Lorna Margaret Hutson


  • KY16 9AL

    United Kingdom

Personal profile

Research overview

Lorna Hutson is Berry Professor of English Literature at the University of St Andrews. She received her MA and DPhil from Oxford; her doctoral research was on the Renaissance prose writer Thomas Nashe (1567-1601), and was published by Clarendon Press as Thomas Nashe in Context (1989). From 1986 to 1998, Lorna Hutson lectured at Queen Mary College, London, where she wrote her second book, The Usurer's Daughter: Male Friendship and Fictions of Women in Sixteenth-Century England (Routledge, 1994; paperback 1997). From London, she took up a Chair at the University of Hull, and then spent four years as Professor in the English Department of the University of California at Berkeley where, with Victoria Kahn, she edited Rhetoric and Law in Early Modern Europe (Yale, 2001). In 2004, she was awarded a fellowship from the John Simon Guggenheim Memorial Foundation and in 2006 an AHRC research leave grant for the purposes of writing The Invention of Suspicion: Law and Mimesis in Shakespeare and Renaissance Drama (Oxford, 2007). From 2002-05, Lorna Hutson was a discipline representative for the Renaissance Society of America. She is a member of the editorial boards of the journal Representations. She has published articles on Jonson, Shakespeare, Aemilia Lanyer, Katherine Philips, Isabella Whitney, and Renaissance prose fiction, as well as editing Feminism and Renaissance Studies (1999) for Oxford University Press. She is interested in the rhetorical bases of Renaissance fiction and drama, and particularly (at present) in the forensic or legal underpinnings of Renaissance poetic fictions. Recent work includes the delivery of the Oxford Wells Shakespeare Lectures, 2012, on ‘Circumstantial Shakespeare’, the editing of Ben Jonson’s Discoveries (1641) for the Cambridge Complete Works of Ben Jonson (2012) and The Invention of Suspicion: Law and Mimesis in Shakespeare and Renaissance Drama (OUP, 2007, pbk 2011), which won the Roland Bainton Prize for Literature in 2008. She is currently working, with Bradin Cormack, on the Oxford Handbook of English Law and Literature, 1500-1700, and directs CMEMLL, the Centre for Mediaeval and Early Modern Law and Literature

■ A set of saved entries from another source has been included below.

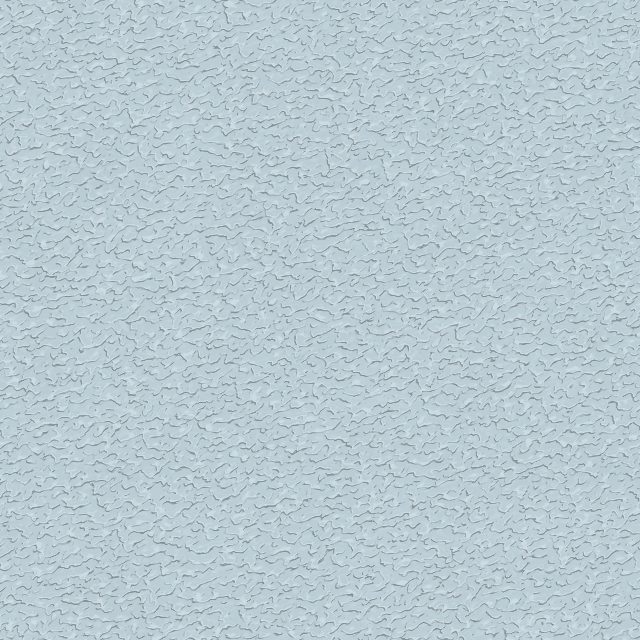
This texture is drawn by a Shadertoy shader. Its source:

```glsl
const vec3 BASE_COLOR  = vec3(0.732, 0.802, 0.834);
const vec3 PALE_COLOR  = vec3(0.825, 0.888, 0.908);
const vec3 CREASE_COLOR = vec3(0.52, 0.565, 0.575);

const vec2 GRAIN_FREQ = vec2(62.0, 104.0);  // cells along and across the grain
const float GRAIN_ANGLE = 0.30;
const float WARP_FREQ = 38.0;
const float WARP_AMOUNT = 0.0045;
const float PLATEAU_LEVEL = 0.07;
const float MIN_SLOPE = 30.0;
const float SLOPE_STEP = 0.0006;
const float CREASE_WIDTH = 0.0021;
const float RIM_WIDTH = 0.0024;
const vec2 SHADE_DIR = vec2(0.35, 0.94);

vec2 hash22(vec2 p) {
    vec3 q = fract(vec3(p.xyx) * vec3(0.1031, 0.1030, 0.0973));
    q += dot(q, q.yzx + 33.33);
    return fract((q.xx + q.yz) * q.zy);
}

float cornerSlope(vec2 cell, vec2 corner, vec2 f) {
    float angle = 6.28318 * hash22(cell + corner + 211.0).x;
    return dot(vec2(cos(angle), sin(angle)), f - corner);
}

float gradientNoise(vec2 p) {
    vec2 cell = floor(p);
    vec2 f = p - cell;
    vec2 u = f * f * f * (f * (f * 6.0 - 15.0) + 10.0);
    float low = mix(cornerSlope(cell, vec2(0, 0), f), cornerSlope(cell, vec2(1, 0), f), u.x);
    float high = mix(cornerSlope(cell, vec2(0, 1), f), cornerSlope(cell, vec2(1, 1), f), u.x);
    return mix(low, high, u.y);
}

vec2 grainSpace(vec2 p) {
    float c = cos(GRAIN_ANGLE), s = sin(GRAIN_ANGLE);
    return vec2(c * p.x + s * p.y, c * p.y - s * p.x) * GRAIN_FREQ;
}

// Plaster height: bent, slightly stretched lumps with finer bumps
float plasterHeight(vec2 p) {
    vec2 bend = vec2(gradientNoise(p * WARP_FREQ + 17.3),
                     gradientNoise(p * WARP_FREQ + 91.7));
    vec2 g = grainSpace(p + WARP_AMOUNT * bend);
    return gradientNoise(g) + 0.35 * gradientNoise(g * 1.9 + 43.1);
}

// Soft-edged band of given width, centred at zero distance
float band(float dist, float width, float blur) {
    return 1.0 - smoothstep(0.5 * width - blur, 0.5 * width + blur, abs(dist));
}

void mainImage(out vec4 fragColor, in vec2 fragCoord) {
    vec2 p = fragCoord / iResolution.y;
    float blur = max(0.6 / iResolution.y, 0.0005);

    // Distance to the plateau outline and the way it faces
    float h = plasterHeight(p);
    vec2 slope = vec2(plasterHeight(p + vec2(SLOPE_STEP, 0.0)) - h,
                      plasterHeight(p + vec2(0.0, SLOPE_STEP)) - h) / SLOPE_STEP;
    float steepness = length(slope);
    float level = PLATEAU_LEVEL + 0.12 * gradientNoise(p * 13.0 + 5.0);
    float edge = (h - level) / max(steepness, MIN_SLOPE);
    float facing = dot(slope, SHADE_DIR) / max(steepness, 1.0);

    // Uneven strength breaks the outlines into strokes
    float wear = gradientNoise(p * 75.0 + 140.0);
    float stroke = smoothstep(-0.35, 0.25, wear);
    float crease = band(edge + 0.5 * CREASE_WIDTH, CREASE_WIDTH, blur);
    crease *= smoothstep(-0.5, 0.5, facing) * mix(0.3, 1.0, stroke);

    float rim = band(edge - 0.5 * RIM_WIDTH, RIM_WIDTH, blur);
    rim *= mix(0.2, 0.75, smoothstep(-0.4, 0.5, facing));

    // Pale flecks, stronger on the raised parts
    float plateau = smoothstep(-blur, blur, edge);
    float fleck = smoothstep(0.02, 0.36, gradientNoise(grainSpace(p) * 1.2 + 77.0));
    float pale = max(rim, fleck * mix(0.28, 0.7, plateau));

    // Faint broad mottling
    float mottle = 0.012 * gradientNoise(p * 9.0 + 31.0);

    vec3 color = BASE_COLOR + mottle;
    color = mix(color, PALE_COLOR, pale);
    color = mix(color, CREASE_COLOR, crease);
    fragColor = vec4(color, 1.0);
}
```
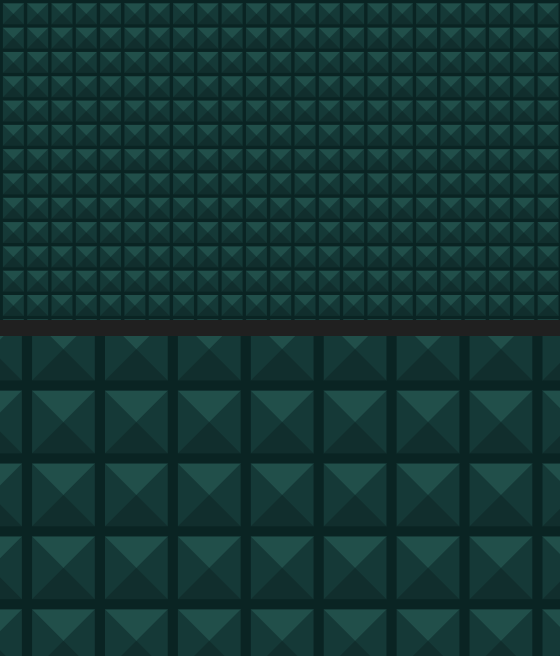
Top, the full canvas; bottom, a detail of the centre.
Write a WebGL 2 fragment shader that draws this pattern.

```glsl
#version 300 es
precision highp float;
// Grid of square pyramid studs, 23 across and 13 down, on a dark base.
// Each cell is a box distance split by its diagonals into four flat facets:
// a lit top, two equal mid-tone sides and a shaded bottom.
uniform vec2 u_resolution;
out vec4 fragColor;

const float COLUMNS = 23.04;                  // cells per canvas width
const vec2 GRID_CENTER = vec2(11.52, -6.54);  // grid position at canvas center
const vec2 STUD_CENTER = vec2(0.55, 0.475);   // stud center within its cell
const float STUD_HALF = 0.43;                 // half side, in cells

const vec3 GROOVE = vec3(0.039, 0.141, 0.139);
const vec3 FACET_TOP = vec3(0.130, 0.308, 0.292);
const vec3 FACET_SIDE = vec3(0.082, 0.222, 0.214);
const vec3 FACET_BOTTOM = vec3(0.066, 0.182, 0.176);

// Antialiased coverage of the region where the distance is negative
float coverage(float dist, float pixel) {
    return clamp(0.5 - dist / pixel, 0.0, 1.0);
}

float boxDistance(vec2 p, float halfSide) {
    vec2 d = abs(p) - halfSide;
    return length(max(d, 0.0)) + min(max(d.x, d.y), 0.0);
}

// Facet colours divided along the two diagonals
vec3 pyramidColor(vec2 p, float pixel) {
    float diagonal = inversesqrt(2.0);
    float top = coverage((abs(p.x) - p.y) * diagonal, pixel);
    float bottom = coverage((abs(p.x) + p.y) * diagonal, pixel);
    vec3 color = mix(FACET_SIDE, FACET_BOTTOM, bottom);
    return mix(color, FACET_TOP, top);
}

void main() {
    // Square cells scaled by width and anchored at the canvas center
    float pixel = COLUMNS / u_resolution.x;
    vec2 grid = GRID_CENTER + (gl_FragCoord.xy - 0.5 * u_resolution) * pixel;

    // Repeat one stud, centered in its local coordinates
    vec2 p = fract(grid - STUD_CENTER + 0.5) - 0.5;
    float stud = coverage(boxDistance(p, STUD_HALF), pixel);
    vec3 color = mix(GROOVE, pyramidColor(p, pixel), stud);
    fragColor = vec4(color, 1.0);
}
```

Expertise related to UN Sustainable Development Goals

In 2015, UN member states agreed to 17 global Sustainable Development Goals (SDGs) to end poverty, protect the planet and ensure prosperity for all. This person’s work contributes towards the following SDG(s):

  • SDG 5 - Gender Equality
  • SDG 16 - Peace, Justice and Strong Institutions